Friday, March 16, 2012

Without a Net

I knew that the day would come. For the past seven months I have been on sabbatical from teaching. I have taught in alternative high schools for a decade, servicing an 'at risk' student population. It is challenging work and I love it. Once you have earned the trust and respect of my students, they are fiercely loyal and very loving in their own way. Teaching is a secure profession for the most part, job stability, good pay, quality benefits, and a comfortable schedule.

I took my leave from all of these things to explore the possibilities of becoming a professional brewer. My teaching job is 135 miles away from my house, while the brewery is half a mile away. Brewing is a real opportunity for me to be more a part of the day to day routine of my family. It was my hope to be able to be brewing for the majority of my sabbatical, but it did not work out that way. Anyone who has been part of a brewery startup will tell you that delays in the process come with the territory. Then with my March first deadline looming, I had to officially make my decision. Was I going to roll the dice on a career in brewing, or return to the safety of my teaching job?

As I was writing the letter to my Superintendent informing him of my decision, an array of emotions washed over me. I am a bit of a safety cat by nature, so to see the words I was typing on the screen was admittedly a bit frightening.

"I regret to inform you that I will not be returning to teach for Kelloggsville Public Schools at the end of my sabbatical"

I felt that I was truly stepping off of a ledge.

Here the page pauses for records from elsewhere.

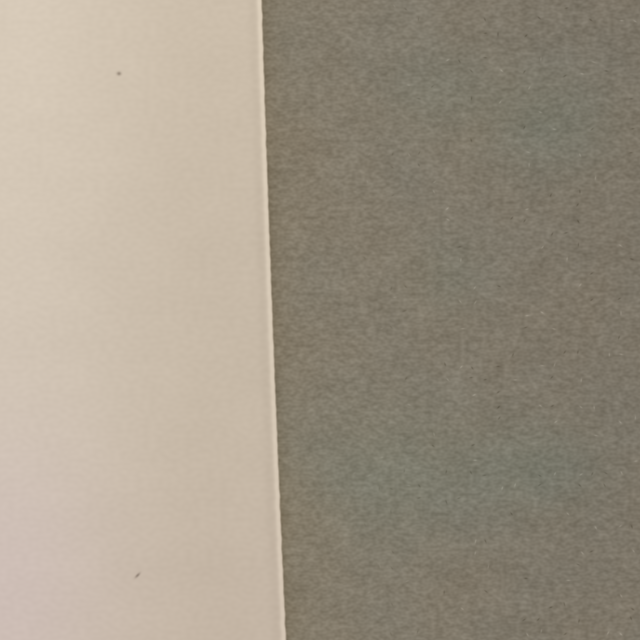
This texture is drawn by a Shadertoy shader. Its source:

```glsl
// Two sheets of paper meeting at a slightly curved, nearly vertical edge:
// smooth pale cream on the left, fibrous grey-brown card on the right.
// Soft gradients set the light; layered gradient noise gives mottling and grain.

vec2 hash2(vec2 p) {
    vec3 q = fract(vec3(p.xyx) * vec3(0.1031, 0.1030, 0.0973));
    q += dot(q, q.yzx + 33.33);
    return fract((q.xx + q.yz) * q.zy);
}

float slope(vec2 cell, vec2 offset) {
    float angle = 6.2832 * hash2(cell + 71.0).x;
    return dot(vec2(cos(angle), sin(angle)), offset);
}

float gradientNoise(vec2 p) {
    vec2 i = floor(p), f = fract(p);
    vec2 u = f * f * f * (f * (f * 6.0 - 15.0) + 10.0);
    vec2 e = vec2(1.0, 0.0);
    return mix(mix(slope(i, f), slope(i + e, f - e), u.x),
               mix(slope(i + e.yx, f - e.yx), slope(i + 1.0, f - 1.0), u.x), u.y);
}

float fbm(vec2 p) {
    float sum = 0.0, amp = 0.6;
    for (int k = 0; k < 4; k++) {
        sum += amp * gradientNoise(p);
        p = mat2(1.6, 1.2, -1.2, 1.6) * p + 13.7;
        amp *= 0.55;
    }
    return sum;
}

// Soft elliptical spot, 1 at its centre
float spot(vec2 p, vec2 centre, vec2 size) {
    vec2 d = (p - centre) / size;
    return exp(-dot(d, d));
}

// Sparse short fibres, one candidate per cell: positive light, negative dark
float flecks(vec2 p) {
    vec2 cell = floor(p), f = fract(p);
    vec2 place = hash2(cell + 5.0), kind = hash2(cell + 47.0);
    float angle = 3.1416 * kind.y;
    vec2 d = f - mix(vec2(0.3), vec2(0.7), place);
    d = mat2(cos(angle), -sin(angle), sin(angle), cos(angle)) * d;
    float mark = exp(-dot(d * vec2(7.0, 15.0), d * vec2(7.0, 15.0)));
    return mark * step(0.8, kind.x) * (place.x > 0.5 ? 1.0 : -1.0);
}

vec3 creamSheet(vec2 p, float edgeDist) {
    vec3 col = mix(vec3(0.825, 0.775, 0.710), vec3(0.780, 0.726, 0.655),
                   smoothstep(0.0, 0.36, p.x));
    col += vec3(0.018, 0.017, 0.013) * smoothstep(0.45, 1.0, p.y);
    col -= vec3(0.012, 0.016, 0.010) * smoothstep(0.45, 0.0, p.y);
    // Cool pinkish shade in the lower left corner
    col += vec3(-0.008, -0.016, 0.012) * spot(p, vec2(0.0, 0.08), vec2(0.16, 0.28));
    col += 0.012 * fbm(p * vec2(9.0, 14.0));
    col += 0.014 * gradientNoise(p * vec2(90.0, 130.0));
    // Two small dark specks
    float specks = spot(p, vec2(0.186, 0.885), vec2(0.0035, 0.003));
    vec2 q = p - vec2(0.215, 0.101);
    specks += spot(vec2(q.x - q.y, q.x + q.y), vec2(0.0), vec2(0.003, 0.007));
    col -= vec3(0.20, 0.20, 0.19) * specks;
    // Bright cut rim, with a faint darker line just inside it
    col += vec3(0.065, 0.066, 0.062) * exp(-pow((edgeDist + 0.004) / 0.0042, 2.0));
    col -= 0.016 * exp(-pow((edgeDist + 0.014) / 0.008, 2.0));
    return col;
}

vec3 greyCard(vec2 p, float edgeDist) {
    vec3 col = mix(vec3(0.512, 0.482, 0.422), vec3(0.487, 0.459, 0.406),
                   smoothstep(0.45, 1.0, p.x));
    // Broad green-grey patches over the warmer base
    float green = spot(p, vec2(0.62, 0.26), vec2(0.15, 0.11))
                + spot(p, vec2(0.84, 0.27), vec2(0.10, 0.07))
                + spot(p, vec2(0.86, 0.81), vec2(0.10, 0.08))
                + 0.6 * spot(p, vec2(0.69, 0.86), vec2(0.09, 0.07))
                + 0.6 * spot(p, vec2(0.70, 0.57), vec2(0.06, 0.06));
    col += vec3(-0.016, 0.006, 0.008) * green;
    col += vec3(0.010, -0.002, -0.012) * fbm(p * 7.0 + 3.0);
    // Mottling, then fine grain stretched along the horizontal
    col += 0.040 * fbm(p * vec2(16.0, 24.0) + 8.0);
    col += 0.050 * gradientNoise(p * vec2(75.0, 125.0));
    col += 0.042 * gradientNoise(p * vec2(150.0, 210.0) + 31.0);
    col += 0.075 * flecks(p * 48.0) * smoothstep(0.45, 0.75, p.x);
    // Warm shade beside the upper sheet and a thin contact shadow
    col += vec3(0.004, -0.006, -0.020) * exp(-edgeDist / 0.045);
    col -= vec3(0.050, 0.054, 0.058) * exp(-max(edgeDist, 0.0) / 0.006);
    return col;
}

void mainImage(out vec4 fragColor, in vec2 fragCoord) {
    vec2 p = fragCoord / iResolution.xy;
    float down = 1.0 - p.y;
    float edgeX = 0.409 + 0.030 * down + 0.008 * down * down
                + 0.0012 * gradientNoise(vec2(3.0, p.y * 60.0));
    float edgeDist = p.x - edgeX;
    float blur = max(0.0022, 1.0 / iResolution.x);
    vec3 col = mix(creamSheet(p, edgeDist), greyCard(p, max(edgeDist, 0.0)),
                   smoothstep(-blur, blur, edgeDist));
    fragColor = vec4(clamp(col, 0.0, 1.0), 1.0);
}
```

I don't know about you, but for good or for bad, my career identifies so much about me. I remember when the first school I taught at abruptly closed it's doors leaving me jobless. I felt empty, nameless. 'Teacher' was and is a big part of what I am. In part, it was that title that forced my hand, demanding that I grow up. It is a profession that has given me some of my loftiest highs and some enveloping lows.

There is a small part of me that fears I have made the wrong decision for my family. Time will tell. I hope to be able to look back at all of this and be able to honestly say that I was fortunate enough to have two careers I loved.

Drink good beer with good people.